> About this exercise
Read the data below line by line and copy each one with "function" in it.

------------------------------------------------

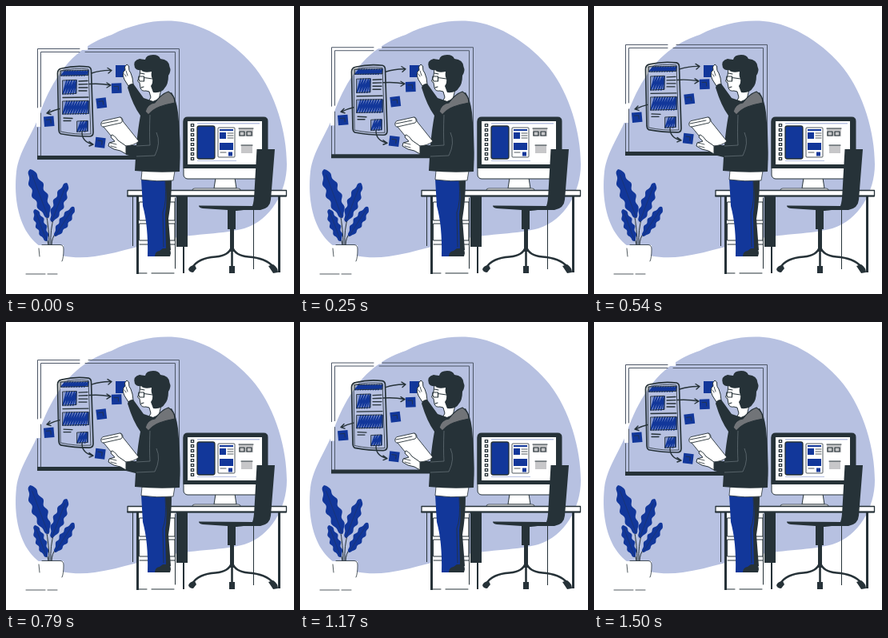
Animation, 360 px wide and 360 px high, one loop 1.54 s. Source, as an HTML page:

```html
<!DOCTYPE html>
<html lang="en">
<head>
<meta charset="utf-8">
<title>Designer at the board</title>
<style>
html, body { margin: 0; width: 100%; height: 100%; overflow: hidden; background: #fff; }
svg { display: block; width: 100vw; height: 100vh; }
.d { fill: #263238; }
.b { fill: #12379a; }
.w { fill: #fff; }
.l { fill: none; stroke: #263238; stroke-linecap: round; stroke-linejoin: round; }
.o { fill: #fff; stroke: #263238; stroke-linejoin: round; }
.h { fill: none; stroke: #12379a; stroke-width: 1.7; stroke-linejoin: round; }
</style>
</head>
<body>
<svg viewBox="0 0 360 360">
  <path fill="#b7c1e1" d="M41 138C51 108 70 72 98 53C109 45 120 40 132 36C158 23 185 17 212 19C250 22 289 49 312 78C337 110 351 158 351 198C351 232 331 268 298 278C272 285 235 285 210 290C175 296 146 308 111 313C75 318 43 309 27 284C14 264 10 235 13 207C16 182 33 160 41 138Z"/>

  <g id="board">
    <path class="w" d="M93 48h9v7h-9zM38 127h5v24h-5z"/>
    <path class="l" stroke-width="1" style="stroke:#4d5767" d="M39.500 127V53.500H92M103 53.500H216.500V188M39.500 152V188M43.500 126V57.500H92M99 57.500H211.500V186M43.500 134V187"/>
    <path class="d" d="M39 187H170V192H39z"/>
    <path class="l" stroke-width="1.700" d="M69.500 78Q86 74 103 76Q106.500 77 106.500 81L109 158Q109 163 104 163Q85 163 70 160Q66.500 160 66 155L64.500 84Q64.500 79 69.500 78Z"/>
    <path class="l" stroke-width=".8" d="M67.500 81Q86 77 103 79L106 160Q86 161 68.500 157Z"/>
    <g id="hatching"></g>
    <path class="l" stroke-width="1.300" d="M91 94l11-.500M91 98l11-.300M91 102h11M91 106h10M71 114.500l32-.500M72 140l11 .500M72 143.500h9"/>
    <path class="l" stroke-width="1.400" d="M107 84Q119 80 132 80.500M127 77.500l5 3-4 3.500M104 97.500Q118 96.500 131 99M126 96l5 3-5 3M67 128.500Q60 130 52 134M55 130l-4 4 5 1.500M95 158Q95 170 109 173M104 169.500l5 3.500-5 2"/>
    <g id="notes"></g>
  </g>

  <g id="plant">
    <path class="l" stroke-width="1" d="M54 299Q54 280 50 258M56 299Q55 279 60 264M53 299Q53 294 50 289M57 299Q57 290 62 284"/>
  </g>
  <path class="w" d="M40 299H72Q73 319 64 334H46Q39 319 40 299Z"/>
  <path class="l" stroke-width=".8" d="M45 298.500H68Q72 299 72 304Q72 315 70 319M41 303L42 313M25 335H49M52 335H64"/>

  <g id="desk">
    <path class="w" d="M163 237H212V334H163z"/>
    <path class="d" d="M163 238h3v97h-3zM158 238h1v62h-1zM213 238h14v63h-14zM221 300h2v34h-2zM340 237h3v96h-3zM309 252h1v77h-1z"/>
    <path class="l" stroke-width="1" d="M167 245H211V268H167ZM167 272H211V293H167ZM167 298H211M165 334H176M182 334H210M211.500 240V328"/>
    <path class="o" stroke-width="1.300" d="M152 230.500H350.500V237.500H152Z"/>
    <path class="l" stroke-width="1.800" d="M152 237.500H350"/>
  </g>

  <g id="monitor">
    <path class="o" d="M262 215H286L288 228H260Z"/>
    <path class="o" stroke-width=".8" d="M233 230Q233 228 236 228H290Q293 228 293 230Z"/>
    <rect class="o" x="222" y="140" width="104.500" height="76" rx="5"/>
    <path class="d" d="M221.500 203V144Q221.500 138.500 227 138.500H322Q327.500 138.500 327.500 144V203Z"/>
    <path class="w" d="M227 144H320V198H227z"/>
    <path fill="#b7c1e1" d="M239 146H317v1.500H239zM239 193H288v1H239z"/>
    <g fill="none" stroke-dasharray="4 2">
      <path stroke="#263238" stroke-width="4.500" d="M233 147V194"/>
      <path stroke="#fff" stroke-width="2" stroke-dasharray="1.500 4.500" stroke-dashoffset="-1.250" d="M233 147V194"/>
    </g>
    <rect class="b" x="239" y="150" width="22" height="41" rx="2.500" stroke="#263238" stroke-width="1.300"/>
    <rect class="o" x="265" y="152" width="21" height="37" rx="1" stroke-width=".8"/>
    <path class="b" d="M267 154h17v2h-17zM267 158h8v8h-8zM267 171h17v9h-17zM278 182.500h5v5h-5z"/>
    <path class="l" stroke-width=".8" d="M277 159h7M277 162h7M277 165h7M268 183h7"/>
    <path fill="#c7c7c9" d="M291 153h18v10h-18zM294 174h14v10h-14z"/>
    <path class="l" stroke-width="1.200" d="M291 153h18M294 174h14M292 157h6v5h-6zM301 157h6v5h-6z"/>
  </g>

  <g id="chair">
    <path class="d" d="M313.500 179H336L331 242Q330 253 318 255H297Q289 256 287 256V279H277V255L246 253Q241 252 241 249.500L308 250Q310 245 310.500 232Z"/>
    <path class="d" d="M280 278h5v29h-5z"/>
    <path class="l" stroke-width="2.600" d="M282 301Q279 312 262 313.500Q240 315 233 327M283 301Q286 312 303 313.500Q325 315 334 326M282.500 304V326"/>
    <path class="d" d="M228 329q2-5 8-5l2 4-4 5q-5 0-6-4zM328 325l6-2q6 4 6 10l-6 1zM279 325h7v9h-7z"/>
  </g>

  <g id="person">
    <path class="d" d="M196 217H207Q207 242 203 266L206 305H197Z"/>
    <path class="b" d="M169 216H199Q202 242 199 260L200 306L190 313H177Q178 275 171 250Z"/>
    <path class="l" stroke-width=".8" d="M199 219Q201 246 196 258L197 301"/>
    <path class="d" d="M186 313Q186 307 192 306L196 303H205L206 309L205 313Z"/>
    <path class="o" stroke-width=".8" d="M170 206H211L209 218Q188 220 169 217Z"/>
    <path class="b" d="M137 74h15v15h-15z"/>
    <path class="o" stroke-width="1" d="M153 100L148 92Q145 87 147 82L149 80L148.500 76L151 73L153.500 75Q153 81 156 84L158 90L159 98Z"/>
    <path class="l" stroke-width=".8" d="M150 81L152 87M148 85L150 88"/>
    <path class="o" stroke-width="1" d="M168 78L167 87L164.500 94L167 96L168 102Q169 107 175 106L179 107L181 114L177 122L191 117L194 104L190 80Z"/>
    <path class="d" d="M161 77Q158 68 167 66Q173 67 174 67Q175 61 184 61Q191 61 193 66Q204 67 204.500 76Q207 81 203 87Q203 98 198 103Q195 109 184 108L181 100Q184 96 183 91Q181 88 182 82Q172 84 169 80Q164 81 161 77Z"/>
    <path class="l" stroke-width="1.200" d="M166 88H172.500V94H167Q165 91 166 88ZM172.500 89.500L183 91M168 84L173 85M169 102L172 101"/>
    <path class="d" d="M152 102Q153 97 159 97L172 115L184 119L207 108Q213 117 215 133Q219 171 217 207Q190 209 161 206L162 189L150 186Q148 180 151 174H163Q165 153 168 137Q159 125 152 102Z"/>
    <path fill="#717478" stroke="#263238" stroke-width="1.200" d="M174 132Q177 122 186 121Q194 110 203 107Q211 112 211 121Q200 123 192 126Q184 129 178 136Z"/>
    <path fill="none" stroke="#78848a" stroke-width=".6" d="M180 136Q179 160 180 174M188 158Q194 171 186 187L163 188M163 175L180 174"/>
    <path class="o" stroke-width=".9" d="M122 151Q118 151 119 146Q120 143 124 143L142 139Q146 139 146 144L166 169Q160 175 147 175L136 168Z"/>
    <path class="l" stroke-width=".9" d="M122 151L144 146Q147 143 143 139M120 147L140 143"/>
    <path class="o" stroke-width="1" d="M150 175L140 168Q135 161 132 161L131 164L136 169L129 171L128 175L135 179L143 181L150 185Z"/>
    <path class="l" stroke-width=".8" d="M130 171L138 173M131 175L138 177"/>
  </g>
</svg>
<script>
const LOOP = 1540;
const byId = id => document.getElementById(id);

function add(parent, cls, d, attrs = {}) {
  const path = document.createElementNS("http://www.w3.org/2000/svg", "path");
  path.setAttribute("class", cls);
  path.setAttribute("d", d);
  for (const key in attrs) path.setAttribute(key, attrs[key]);
  byId(parent).append(path);
}

// A scribbled block: a pen outline filled with slanted strokes.
function scribble(x, y, w, h) {
  add("hatching", "b", `M${x} ${y}h${w}v${h}h${-w}z`, { "fill-opacity": .3 });
  let d = `M${x} ${y + h}`;
  for (let i = 0; i < w; i += 3.2) {
    d += `L${Math.min(x + w, x + i + 5)} ${y}L${x + i} ${y + h}`;
  }
  add("hatching", "h", d);
  add("hatching", "l", `M${x} ${y}l${w}-.6v${h}l${-w} .8z`, { "stroke-width": .9 });
}

function note(x, y, size, angle) {
  const turn = { transform: `rotate(${angle} ${x + size / 2} ${y + size / 2})` };
  add("notes", "b", `M${x} ${y}h${size}v${size}h${-size}z`, turn);
  add("notes", "l", `M${x + 3} ${y + 4}h${size - 7}v${size - 8}`, { ...turn, "stroke-width": .7 });
}

// A scalloped leaf from its tip to its base.
function leaf(tipX, tipY, baseX, baseY, width) {
  const dx = baseX - tipX, dy = baseY - tipY, len = Math.hypot(dx, dy);
  const edge = side => Array.from({ length: 41 }, (_, i) => {
    const u = i / 40;
    const r = side * width * Math.sin(Math.PI * u) ** .5 * (.84 + .16 * Math.sin(u * 26 + side));
    return [tipX + dx * u - dy / len * r, tipY + dy * u + dx / len * r];
  });
  add("plant", "b", "M" + [...edge(1), ...edge(-1).reverse()].join("L") + "Z");
  add("plant", "l", `M${tipX + dx * .12} ${tipY + dy * .12}L${baseX} ${baseY}`,
    { "stroke-width": .6, "stroke-opacity": .6 });
}

scribble(69, 81, 34, 6);
scribble(71, 93, 17, 17);
scribble(71, 119, 32, 16);
scribble(89, 144, 13, 13);

note(132, 96.5, 12.5, -2);
note(113, 115, 12.5, -7);
note(47.5, 138, 12.5, -5);
note(111.5, 164.5, 12.5, 7);

leaf(30, 204, 53, 265, 10);
leaf(76, 221, 57, 270, 8);
leaf(36, 254, 51, 294, 7);
leaf(85, 251, 61, 288, 7);

function draw(now) {
  const phase = 2 * Math.PI * (now % LOOP + 30) / LOOP;
  byId("board").setAttribute("transform", `translate(0 ${3 * Math.cos(phase) - 3})`);
  requestAnimationFrame(draw);
}
draw(performance.now());
</script>
</body>
</html>
```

------------------------------------------------

> Answer to this problem
function add(parent, cls, d, attrs = {}) {
function scribble(x, y, w, h) {
function note(x, y, size, angle) {
function leaf(tipX, tipY, baseX, baseY, width) {
function draw(now) {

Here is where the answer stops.